**Warning: Spoiler alerts***
I finished the book in less than three days. I stayed up until 5 a.m. reading two nights ago; I literarily couldn’t put it down (don’t you love when that happens?).
I love the writing style, love how easily the words flowed, love how Flynn throws punches every so often that knocked me out of my ease and made me feel a little anxious, not only as a reader but also as a person, for these uneasy passages cut to the bone, they are so true, so universally startling in their simplicity. It’s both unnerving yet refreshing to be momentarily stunned by simple truths while reading. It is, I suppose, one of the reasons many of us read.
I also love how Flynn sets up this easy intimacy with a reader and just when we’re settling in and feeling comfortable and enjoying the very unease of the story, she throws us for a huge loop in Part Two. I’ve always loved surprised, mostly because I’m afraid of surprises, and don’t we all wish to be hurled down the rollercoaster every so often?
But even in Amy’s (I’m assuming her that you’ve read the book and know who Amy is) most self-centered musings, there are kernels of truth, and this is what intrigues me the most, how even a woman who is clearly mad and sociopathic can see and be impacted by society’s rigid rules which we don’t even see as rules, they are so ingrained in our psyches.
One of my favorite sections is in the beginning of Part II, when Amy discusses the concept of the Cool Girl. There is so much truth in this! Flynn describes a Cool Girl as “…hot, brilliant, funny woman who adores football, poker, dirty jokes, and burping, who plays video games, drinks cheap beers, loves threesomes and anal sex, and jams hot dogs and hamburgers into her mouth like she’s hosting the world’s biggest culinary gang bang while somehow maintaining a size 2…”
Is that not brilliant writing? Is that not loaded with truths that make us all feel a little unsettled?
But it’s the passages about married life that really sock-it-to-the-gut because, even though Nick and Amy’s marriage is anything but healthy, the emotions and situations often mirror long-term relationships: The way you can both like and dislike someone, all in the same breath and, most importantly, the burden of living with someone and knowing that he (or she) sees you exactly as you are and not the way the outside world sees you or the way you want to be or pretend to be or wish to be seen. (Isn’t that why people have affairs, not for the sex so much as to see themselves perfectly reflected in someone’s else’s eyes?)

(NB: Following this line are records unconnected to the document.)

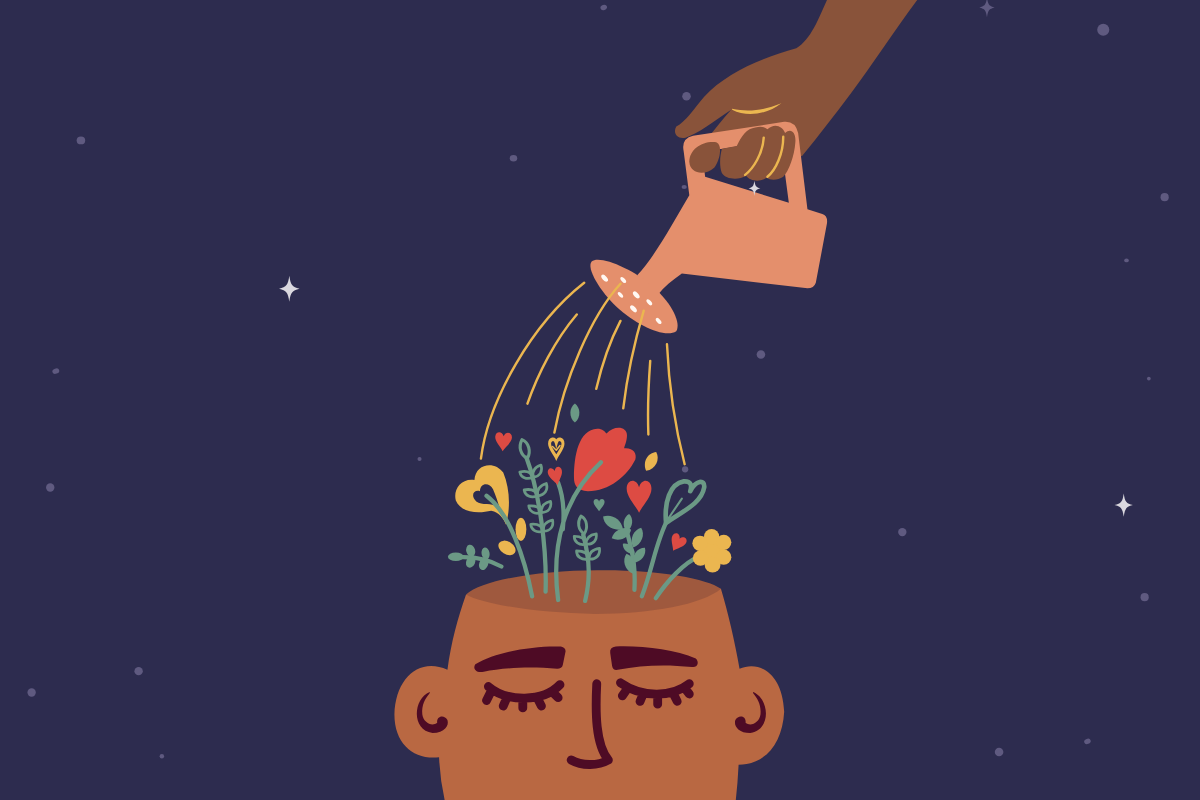
<!DOCTYPE html>
<html lang="en">
<head>
<meta charset="utf-8">
<title>Growing Mind</title>
<style>
:root {
  --night: #2d2c4f;
  --dust: #5f5a80;
  --star: #dad8df;
  --hand: #89533a;
  --can: #e48f6c;
  --skin: #b96842;
  --hollow: #9f593e;
  --ink: #4e0b25;
  --gold: #ebb650;
  --red: #dd4b43;
  --sage: #6b9985;
  --white: #fff8f2;
}
* { box-sizing: border-box; }
html, body { margin: 0; width: 1200px; height: 800px; overflow: hidden; background: var(--night); }
.artwork { display: block; width: 1200px; height: 800px; }
.dust { fill: var(--dust); }
.star { fill: var(--star); }
.hand { fill: var(--hand); }
.can { fill: var(--can); }
.skin { fill: var(--skin); }
.hollow { fill: var(--hollow); }
.ink { fill: var(--ink); }
.gold { fill: var(--gold); }
.red { fill: var(--red); }
.sage { fill: var(--sage); }
.hole { fill: var(--white); }
.line { fill: none; stroke-linecap: round; stroke-linejoin: round; }
.water { stroke: var(--gold); stroke-width: 2.6; }
.stem { stroke: var(--sage); stroke-width: 4.6; }
.leaf-line { stroke: var(--sage); stroke-width: 3.4; }
.face-line { stroke: var(--ink); stroke-width: 9.5; }
</style>
</head>
<body>
<svg class="artwork" viewBox="0 0 1290 860" role="img" aria-label="A hand waters flowers growing from an open head under a night sky">
  <defs>
    <path id="sparkle" d="M0-14C1.5-4 3-2 11 0C3 2 1.5 4 0 14C-1.5 4-3 2-11 0C-3-2-1.5-4 0-14Z"/>
    <path id="heart" d="M0 10C-3 5-9 0-9-5C-9-11-2-12 0-6C2-12 9-11 9-5C9 0 3 5 0 10Z"/>
    <g id="leaf-pair">
      <path d="M0 0C-9 2-15-3-15-10C-8-10-1-8 0 0Z"/>
      <path d="M0 0C9 1 14-5 13-13C6-12 0-8 0 0Z"/>
    </g>
    <path id="bud-leaf" d="M0 0C-7-5-8-14-3-21C4-17 5-7 0 0Z"/>
    <path id="leaf" d="M0-12C7-7 8 5 0 12C-8 5-7-7 0-12Z"/>
    <ellipse id="spout-hole" rx="2.4" ry="4.6"/>
    <path id="inner-ear" d="M462 744C444 751 442 785 465 788C478 788 483 780 481 774C478 768 469 769 470 777C464 782 455 776 454 768C453 758 457 751 462 745Z"/>
  </defs>

  <rect width="1290" height="860" fill="var(--night)"/>

  <g id="sky">
    <g class="dust">
      <ellipse cx="87" cy="151" rx="4.6" ry="4.2"/>
      <ellipse cx="649" cy="8" rx="3.6" ry="2.8" transform="rotate(-20 649 8)"/>
      <circle cx="1186" cy="32" r="6.5"/>
      <circle cx="738" cy="103.500" r="4.600"/>
      <ellipse cx="552" cy="170" rx="4" ry="3.5"/>
      <ellipse cx="735.500" cy="201" rx="2.800" ry="2.200"/>
      <circle cx="1252" cy="212" r="4.400"/>
      <ellipse cx="1211" cy="280" rx="2.500" ry="2"/>
      <circle cx="818" cy="381" r="4.600"/>
      <ellipse cx="60" cy="399" rx="3.800" ry="2.800" transform="rotate(-20 60 399)"/>
      <circle cx="1235" cy="407" r="2"/>
      <circle cx="451" cy="493.500" r="2.200"/>
      <circle cx="736.500" cy="504.500" r="3.400"/>
      <circle cx="54" cy="524" r="4.500"/>
      <circle cx="970" cy="572" r="4.500"/>
      <circle cx="1230.500" cy="642" r="4.400"/>
      <circle cx="149" cy="721.500" r="4.500"/>
      <circle cx="34" cy="744.500" r="4.500"/>
      <circle cx="174" cy="813" r="2.400"/>
      <circle cx="1074" cy="808.500" r="4.600"/>
      <ellipse cx="1169" cy="797" rx="3.600" ry="2.800" transform="rotate(-20 1169 797)"/>
      <use href="#sparkle" transform="translate(1061 8) scale(.75)"/>
    </g>
    <g class="star">
      <use href="#sparkle" transform="translate(311 310.500)"/>
      <use href="#sparkle" transform="translate(1208 543) scale(.9)"/>
    </g>
  </g>

  <g id="watering">
    <path class="hand" d="M889 0H986C962 32 936 72 915 100C897 124 880 146 862 168L845 160L762 147C769 138 778 127 786 118C768 130 750 144 737 148C728 150 723 143 727 136C737 131 746 117 757 104C781 78 820 62 856 52C872 42 880 20 889 0Z"/>
    <path class="can" fill-rule="evenodd" d="M741 210L735 163Q732 149 745 146L843 131Q855 130 858 143L868 225L884 230Q890 232 889 240L877 304Q875 310 868 310L733 294C723 301 714 308 707 317L685 296C706 273 723 240 741 210ZM758 190L848 218L839 150L755 163Z"/>
    <path class="can" d="M757 163L774 153L795 152L792 157L776 160Z"/>
    <path class="can" d="M636 281C645 274 680 289 702 308C724 328 732 348 727 356C715 364 685 350 663 330C645 313 630 288 636 281Z"/>
    <g class="hand">
      <path d="M741 174C741 160 756 151 770 153C777 156 774 172 768 180C759 189 742 188 741 174Z"/>
      <path d="M776 160L792 157C797 146 803 138 812 137C819 135 822 137 825 139C832 132 841 135 844 143C850 137 856 142 855 153C854 168 848 184 842 190C836 194 828 194 824 191C818 196 806 195 802 189C794 194 780 193 776 186C773 178 774 168 776 160Z"/>
    </g>
    <use class="star" href="#sparkle" transform="translate(811 202.500) scale(.58)"/>
    <path class="gold" d="M787 117C806 121 823 118 840 111C826 122 804 127 787 118Z"/>
    <path class="line water" d="M821 148C820 165 810 181 801 188M842 147C842 165 834 183 825 190"/>
    <g class="hole">
      <use href="#spout-hole" transform="translate(650 299) rotate(-42)"/>
      <use href="#spout-hole" transform="translate(670 301) rotate(-42) scale(.85)"/>
      <use href="#spout-hole" transform="translate(667 317) rotate(-42) scale(.8)"/>
      <use href="#spout-hole" transform="translate(684 317) rotate(-42)"/>
      <use href="#spout-hole" transform="translate(681 332) rotate(-42)"/>
      <use href="#spout-hole" transform="translate(698 325) rotate(-42) scale(.85)"/>
      <use href="#spout-hole" transform="translate(708 345) rotate(-42) scale(.85)"/>
    </g>
    <path class="line water" d="M628 304C572 348 525 430 517 493M620 338C597 365 578 402 567 434M667 305C635 340 606 410 596 465M667 345C655 368 647 392 641 418M692 334C682 368 674 405 670 439M699 388C697 415 696 440 697 467M717 370C719 415 726 460 736 499"/>
  </g>

  <g id="head">
    <path class="skin" d="M501 639C545 648 720 648 775 633C783 660 790 690 795 719C815 710 841 722 843 765C841 800 822 822 794 822Q793 842 791 860H478Q473 838 472 814C445 817 424 800 424 768C425 730 450 706 481 720C485 690 492 665 501 639Z"/>
    <path class="hollow" d="M501 639C520 622 590 612 650 613C710 613 760 622 775 633C755 650 700 660 640 660C580 659 520 650 501 639Z"/>
    <g class="ink">
      <path d="M511 714C535 700 575 694 603 695Q608 696 608 700L605 715Q604 719 599 719C570 716 540 718 520 722C511 724 508 718 511 714Z"/>
      <path d="M656 702Q655 696 662 695C690 694 725 698 748 708C752 712 750 718 744 717C715 714 690 715 664 720Q659 721 658 716Z"/>
      <use href="#inner-ear"/>
      <use href="#inner-ear" transform="translate(1271.500 0) scale(-1 1)"/>
    </g>
    <g class="line face-line">
      <path d="M525 738C545 755 584 755 602 736M527 745L523 753M544 752L541 759M562 755V761M579 753L582 759M595 745L600 750"/>
      <path d="M667 734C690 750 722 750 741 735M674 741L669 748M691 747L688 754M707 749V757M725 748L728 754M737 741L741 746"/>
      <path d="M641.500 735C640 765 640 800 654 817C642 824 625 823 614 817"/>
    </g>
  </g>

  <g id="garden">
    <g id="blooms">
      <path class="gold" fill-rule="evenodd" d="M544 564C549 545 548 525 541 508C532 495 511 498 510 516C495 514 487 527 490 538C496 552 515 552 528 549C537 551 541 557 544 564ZM512 539C505 532 510 526 516 528C516 519 526 518 530 526C533 533 535 539 537 546C528 539 518 544 512 539Z"/>
      <path class="red" d="M617 513C617 490 622 462 642 461C648 461 650 464 652 466C660 457 674 458 674 468C674 475 671 480 671 482C680 481 685 487 683 494C674 512 655 528 632 528C620 527 617 522 617 513Z"/>
      <path class="line" stroke="var(--sage)" stroke-width="5" d="M716 562C714 540 720 520 735 517.500C743 517 744 522 742 528C748 516 758 515 757 524C754 541 735 549 716 562Z"/>
    </g>
    <path class="line stem" d="M523 533C548 552 564 600 572 641M646 497C607 533 592 585 600 645M600 519C606 535 607 550 605 569M627 575C635 605 634 625 629 646M674 572C682 600 683 615 682 634M718 558C705 582 702 610 690 641M752 598C735 605 717 625 705 643"/>
    <path class="line" stroke="var(--sage)" stroke-width="2.200" d="M733 536L718 558"/>
    <path class="line stem" stroke-width="3.500" d="M566 492C580 530 588 590 586.500 636M492 599C510 598 525 601 539 609"/>

    <g id="open-leaf-sprigs" class="line leaf-line">
      <use href="#bud-leaf" transform="translate(567 493) rotate(-8)"/>
      <use href="#leaf-pair" transform="translate(573 513) rotate(-12) scale(.85)"/>
      <use href="#leaf-pair" transform="translate(578 533) rotate(-10) scale(.88)"/>
      <use href="#leaf-pair" transform="translate(582 551) rotate(-6) scale(.85)"/>
      <use href="#leaf-pair" transform="translate(584 571) rotate(-5) scale(.85)"/>
      <use href="#bud-leaf" transform="translate(628 574) rotate(-2) scale(.92)"/>
      <use href="#leaf-pair" transform="translate(630 585) scale(.85)"/>
      <use href="#leaf-pair" transform="translate(633 601) scale(.88)"/>
    </g>

    <g id="full-leaf-sprigs" class="sage">
      <use href="#leaf" transform="translate(659 562) rotate(-58) scale(1.050)"/>
      <use href="#leaf" transform="translate(675 562) rotate(8) scale(.8)"/>
      <use href="#leaf" transform="translate(668 574) rotate(66) scale(.95)"/>
      <use href="#leaf" transform="translate(685 578) rotate(22) scale(.95)"/>
      <use href="#leaf" transform="translate(687 597) rotate(38) scale(.85)"/>
      <use href="#leaf" transform="translate(676 590) rotate(-50) scale(.7)"/>
      <use href="#leaf" transform="translate(677 606) rotate(-18) scale(.95)"/>
      <ellipse cx="490" cy="598.500" rx="8.500" ry="4.600"/>
      <ellipse cx="506" cy="592" rx="4.800" ry="6.500" transform="rotate(-15 506 592)"/>
      <ellipse cx="506" cy="604" rx="4.800" ry="6.500" transform="rotate(25 506 604)"/>
      <ellipse cx="522" cy="595" rx="4.300" ry="6.500" transform="rotate(-10 522 595)"/>
      <ellipse cx="520" cy="606" rx="4.800" ry="7" transform="rotate(20 520 606)"/>
      <use href="#leaf" transform="translate(618 444) scale(.86)"/>
    </g>

    <g id="daisy" class="gold">
      <circle cx="765" cy="592" r="14"/>
      <circle cx="765" cy="577" r="8.200"/>
      <circle cx="778" cy="583" r="8.200"/>
      <circle cx="778" cy="599" r="8.200"/>
      <circle cx="766" cy="607" r="8.500"/>
      <circle cx="753" cy="600" r="8.200"/>
      <circle cx="752.500" cy="584" r="8.200"/>
    </g>

    <g id="petals" class="gold">
      <use href="#leaf" transform="translate(700 496) rotate(28) scale(1.060 .96)"/>
      <ellipse cx="560" cy="569" rx="5.800" ry="12.500"/>
      <ellipse cx="545" cy="589" rx="10" ry="6.800" transform="rotate(32 545 589)"/>
    </g>

    <g id="hearts">
      <use class="red" href="#heart" transform="translate(541 475) rotate(4)"/>
      <use class="red" href="#heart" transform="translate(597.500 512) rotate(-12) scale(.85 .95)"/>
      <use class="red" href="#heart" transform="translate(687 534) scale(1.480 1.720)"/>
      <use class="red" href="#heart" transform="translate(728 584) rotate(28) scale(.92)"/>
      <use class="sage" href="#heart" transform="translate(644 543) scale(.66)"/>
      <use href="#heart" fill="none" stroke="var(--gold)" stroke-width="4" transform="translate(598 482) scale(.8 .97)"/>
      <path class="line" stroke="var(--gold)" stroke-width="1.600" d="M594 480L598 484L602 479"/>
    </g>
  </g>
</svg>
</body>
</html>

I’m getting off the subject here, or maybe I’m not. Gone Girl is intricately plotted, and there are only a few places that lag (such as when Amy hides out in a cheap hotel with a couple of low-life drifters-this section feels contrived, a means of pulling the plot from one point to the next).
Likewise the whole section with Desi also feels forced. Yes, Amy might have done this (really??) but it feels rushed, and there’s too many places where Amy could have made a mistake. Here is a woman self-centered to the point of brilliance and yet she never makes a mistake, and while this is both unrealistic and maddening, the very fact that she doesn’t make a mistake is actually her biggest mistake.
Which brings me to the ending (oh, the ending!). Readers on Goodreads and Amazon either love or hate the ending and I have to say, it’s not what I expected. Which I like. Which is another piece of brilliance. Which is both frustrating and satisfying. Is it the ending I would have chosen? Probably not. And maybe it’s not even the ending that Flynn chose, maybe it’s the ending her characters chose. Which, perhaps, is what makes the ending so maddeningly and unsettlingly perfect.
Next up on my reading list: Job Hazards, a chapbook of short stories by Teresa Milbrodt.